● INPUT:
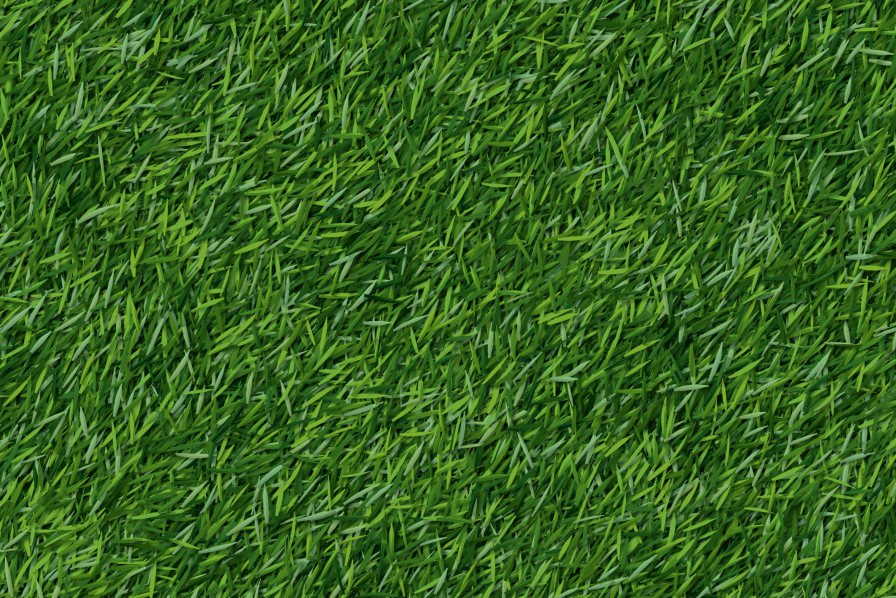
A WebGL 2 fragment shader for this texture:

```glsl
#version 300 es
precision highp float;

#define LAYERS 16
#define CELL 0.036
#define HALF_WIDTH 0.0037
#define LEAN 0.92
#define LEAN_SPREAD 1.15
#define BEND 5.0
#define SHADOW_STRENGTH 0.30
#define SHEEN_SHARE 0.13
#define PATCH_TONE 0.10
#define EDGE_SOFTNESS 0.8

uniform vec2 u_resolution;
out vec4 fragColor;

const vec3 SOIL = vec3(0.02, 0.17, 0.02);
const vec3 DEEP = vec3(0.11, 0.31, 0.06);
const vec3 DARK = vec3(0.20, 0.42, 0.11);
const vec3 MID = vec3(0.28, 0.51, 0.115);
const vec3 BRIGHT = vec3(0.45, 0.68, 0.19);
const vec3 SHEEN = vec3(0.52, 0.72, 0.46);

vec4 hash4(vec2 p) {
    vec4 q = fract(p.xyxy * vec4(0.1031, 0.1030, 0.0973, 0.1099));
    q += dot(q, q.wzxy + 33.33);
    return fract((q.xxyz + q.yzzw) * q.zywx);
}

// Slow variation across the lawn, roughly -1 to 1
float patches(vec2 p) {
    return 0.4 * sin(p.x * 9.0 + 2.0 * sin(p.y * 7.0))
         + 0.4 * sin(p.y * 13.0 - p.x * 5.0 + 1.5 * sin(p.x * 11.0))
         + 0.5 * sin(p.x * 31.0 + 2.0 * sin(p.y * 19.0)) * sin(p.y * 27.0 + 2.0 * sin(p.x * 17.0));
}

// Green for a tone from 0 (deep shade) to 1 (sunlit)
vec3 grassTone(float tone) {
    vec3 c = mix(SOIL, DEEP, smoothstep(0.03, 0.12, tone));
    c = mix(c, DARK, smoothstep(0.25, 0.38, tone));
    c = mix(c, MID, smoothstep(0.55, 0.68, tone));
    return mix(c, BRIGHT, smoothstep(0.78, 0.88, tone));
}

// Paints one blade and its soft shadow over the colour below
vec3 paintBlade(vec3 below, vec2 p, vec2 id, vec2 shift, float depth, float pixel) {
    vec4 shape = hash4(id);
    vec4 look = hash4(id + 71.7);
    vec2 root = (id + shape.xy) * CELL;
    vec2 toPixel = p - root;
    float halfLength = CELL * mix(0.62, 0.98, look.x);
    if (dot(toPixel, toPixel) > CELL * CELL * 1.2) return below;

    // All layers share the same patches of tone and lean
    vec2 place = root - shift;
    float lawn = patches(place);

    // Local frame: x runs from base to tip, y across the blade
    float angle = LEAN + LEAN_SPREAD * (shape.z + shape.w - 1.0)
                + 0.25 * patches(place * 0.8 + 3.0);
    vec2 dir = vec2(cos(angle), sin(angle));
    vec2 local = vec2(dot(toPixel, dir), dot(toPixel, vec2(-dir.y, dir.x)));
    local.y -= BEND * (look.y - 0.5) * local.x * local.x;
    float along = local.x / halfLength;

    // Narrow tip, blunter base
    float taper = (1.0 - 0.72 * smoothstep(0.2, 1.0, along))
                * (0.6 + 0.4 * smoothstep(-1.0, -0.3, along));
    float width = HALF_WIDTH * mix(0.55, 1.2, look.z) * taper;
    float soft = pixel * EDGE_SOFTNESS;
    float ends = smoothstep(soft, -soft, abs(local.x) - halfLength);
    float cover = ends * smoothstep(soft, -soft, abs(local.y) - width);
    float shadow = ends * smoothstep(2.2 * HALF_WIDTH, 0.0, abs(local.y + HALF_WIDTH));

    // Tone rises to the tip and differs on each side of the rib
    float side = smoothstep(-soft, soft, local.y) - 0.5;
    float tone = look.w + 0.30 * (depth - 0.6) + 0.10 * along
               + 0.12 * side + PATCH_TONE * lawn;
    vec3 blade = grassTone(tone);
    vec4 tint = hash4(id + 139.3);
    vec3 sheen = SHEEN * (0.93 + 0.10 * along + 0.12 * side);
    blade = mix(blade, sheen, step(tint.x, SHEEN_SHARE + 0.04 * lawn));
    blade += (tint.y - 0.5) * vec3(-0.06, 0.0, 0.06);

    // Light under the blades turns greener
    below *= 1.0 - SHADOW_STRENGTH * vec3(1.0, 0.8, 1.0) * shadow;
    return mix(below, blade, cover);
}

void main() {
    float pixel = 1.0 / u_resolution.y;
    vec2 p = gl_FragCoord.xy * pixel;
    vec3 color = SOIL;

    // Stack the layers from the ground upward
    for (int layer = 0; layer < LAYERS; layer++) {
        float depth = float(layer) / float(LAYERS - 1);
        vec2 shift = vec2(37.37, 53.71) * float(layer + 1) * CELL;
        vec2 q = p + shift;
        vec2 cell = floor(q / CELL);
        for (int j = -1; j <= 1; j++) {
            for (int i = -1; i <= 1; i++) {
                color = paintBlade(color, q, cell + vec2(i, j), shift, depth, pixel);
            }
        }
    }
    fragColor = vec4(clamp(color, 0.0, 1.0), 1.0);
}
```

● EXERCISE BRIEF: Could you restate each record word for word, keeping the pictures out?

● RESPONSE TO THIS TASK:
A WebGL 2 fragment shader for this texture:

```glsl
#version 300 es
precision highp float;

#define LAYERS 16
#define CELL 0.036
#define HALF_WIDTH 0.0037
#define LEAN 0.92
#define LEAN_SPREAD 1.15
#define BEND 5.0
#define SHADOW_STRENGTH 0.30
#define SHEEN_SHARE 0.13
#define PATCH_TONE 0.10
#define EDGE_SOFTNESS 0.8

uniform vec2 u_resolution;
out vec4 fragColor;

const vec3 SOIL = vec3(0.02, 0.17, 0.02);
const vec3 DEEP = vec3(0.11, 0.31, 0.06);
const vec3 DARK = vec3(0.20, 0.42, 0.11);
const vec3 MID = vec3(0.28, 0.51, 0.115);
const vec3 BRIGHT = vec3(0.45, 0.68, 0.19);
const vec3 SHEEN = vec3(0.52, 0.72, 0.46);

vec4 hash4(vec2 p) {
    vec4 q = fract(p.xyxy * vec4(0.1031, 0.1030, 0.0973, 0.1099));
    q += dot(q, q.wzxy + 33.33);
    return fract((q.xxyz + q.yzzw) * q.zywx);
}

// Slow variation across the lawn, roughly -1 to 1
float patches(vec2 p) {
    return 0.4 * sin(p.x * 9.0 + 2.0 * sin(p.y * 7.0))
         + 0.4 * sin(p.y * 13.0 - p.x * 5.0 + 1.5 * sin(p.x * 11.0))
         + 0.5 * sin(p.x * 31.0 + 2.0 * sin(p.y * 19.0)) * sin(p.y * 27.0 + 2.0 * sin(p.x * 17.0));
}

// Green for a tone from 0 (deep shade) to 1 (sunlit)
vec3 grassTone(float tone) {
    vec3 c = mix(SOIL, DEEP, smoothstep(0.03, 0.12, tone));
    c = mix(c, DARK, smoothstep(0.25, 0.38, tone));
    c = mix(c, MID, smoothstep(0.55, 0.68, tone));
    return mix(c, BRIGHT, smoothstep(0.78, 0.88, tone));
}

// Paints one blade and its soft shadow over the colour below
vec3 paintBlade(vec3 below, vec2 p, vec2 id, vec2 shift, float depth, float pixel) {
    vec4 shape = hash4(id);
    vec4 look = hash4(id + 71.7);
    vec2 root = (id + shape.xy) * CELL;
    vec2 toPixel = p - root;
    float halfLength = CELL * mix(0.62, 0.98, look.x);
    if (dot(toPixel, toPixel) > CELL * CELL * 1.2) return below;

    // All layers share the same patches of tone and lean
    vec2 place = root - shift;
    float lawn = patches(place);

    // Local frame: x runs from base to tip, y across the blade
    float angle = LEAN + LEAN_SPREAD * (shape.z + shape.w - 1.0)
                + 0.25 * patches(place * 0.8 + 3.0);
    vec2 dir = vec2(cos(angle), sin(angle));
    vec2 local = vec2(dot(toPixel, dir), dot(toPixel, vec2(-dir.y, dir.x)));
    local.y -= BEND * (look.y - 0.5) * local.x * local.x;
    float along = local.x / halfLength;

    // Narrow tip, blunter base
    float taper = (1.0 - 0.72 * smoothstep(0.2, 1.0, along))
                * (0.6 + 0.4 * smoothstep(-1.0, -0.3, along));
    float width = HALF_WIDTH * mix(0.55, 1.2, look.z) * taper;
    float soft = pixel * EDGE_SOFTNESS;
    float ends = smoothstep(soft, -soft, abs(local.x) - halfLength);
    float cover = ends * smoothstep(soft, -soft, abs(local.y) - width);
    float shadow = ends * smoothstep(2.2 * HALF_WIDTH, 0.0, abs(local.y + HALF_WIDTH));

    // Tone rises to the tip and differs on each side of the rib
    float side = smoothstep(-soft, soft, local.y) - 0.5;
    float tone = look.w + 0.30 * (depth - 0.6) + 0.10 * along
               + 0.12 * side + PATCH_TONE * lawn;
    vec3 blade = grassTone(tone);
    vec4 tint = hash4(id + 139.3);
    vec3 sheen = SHEEN * (0.93 + 0.10 * along + 0.12 * side);
    blade = mix(blade, sheen, step(tint.x, SHEEN_SHARE + 0.04 * lawn));
    blade += (tint.y - 0.5) * vec3(-0.06, 0.0, 0.06);

    // Light under the blades turns greener
    below *= 1.0 - SHADOW_STRENGTH * vec3(1.0, 0.8, 1.0) * shadow;
    return mix(below, blade, cover);
}

void main() {
    float pixel = 1.0 / u_resolution.y;
    vec2 p = gl_FragCoord.xy * pixel;
    vec3 color = SOIL;

    // Stack the layers from the ground upward
    for (int layer = 0; layer < LAYERS; layer++) {
        float depth = float(layer) / float(LAYERS - 1);
        vec2 shift = vec2(37.37, 53.71) * float(layer + 1) * CELL;
        vec2 q = p + shift;
        vec2 cell = floor(q / CELL);
        for (int j = -1; j <= 1; j++) {
            for (int i = -1; i <= 1; i++) {
                color = paintBlade(color, q, cell + vec2(i, j), shift, depth, pixel);
            }
        }
    }
    fragColor = vec4(clamp(color, 0.0, 1.0), 1.0);
}
```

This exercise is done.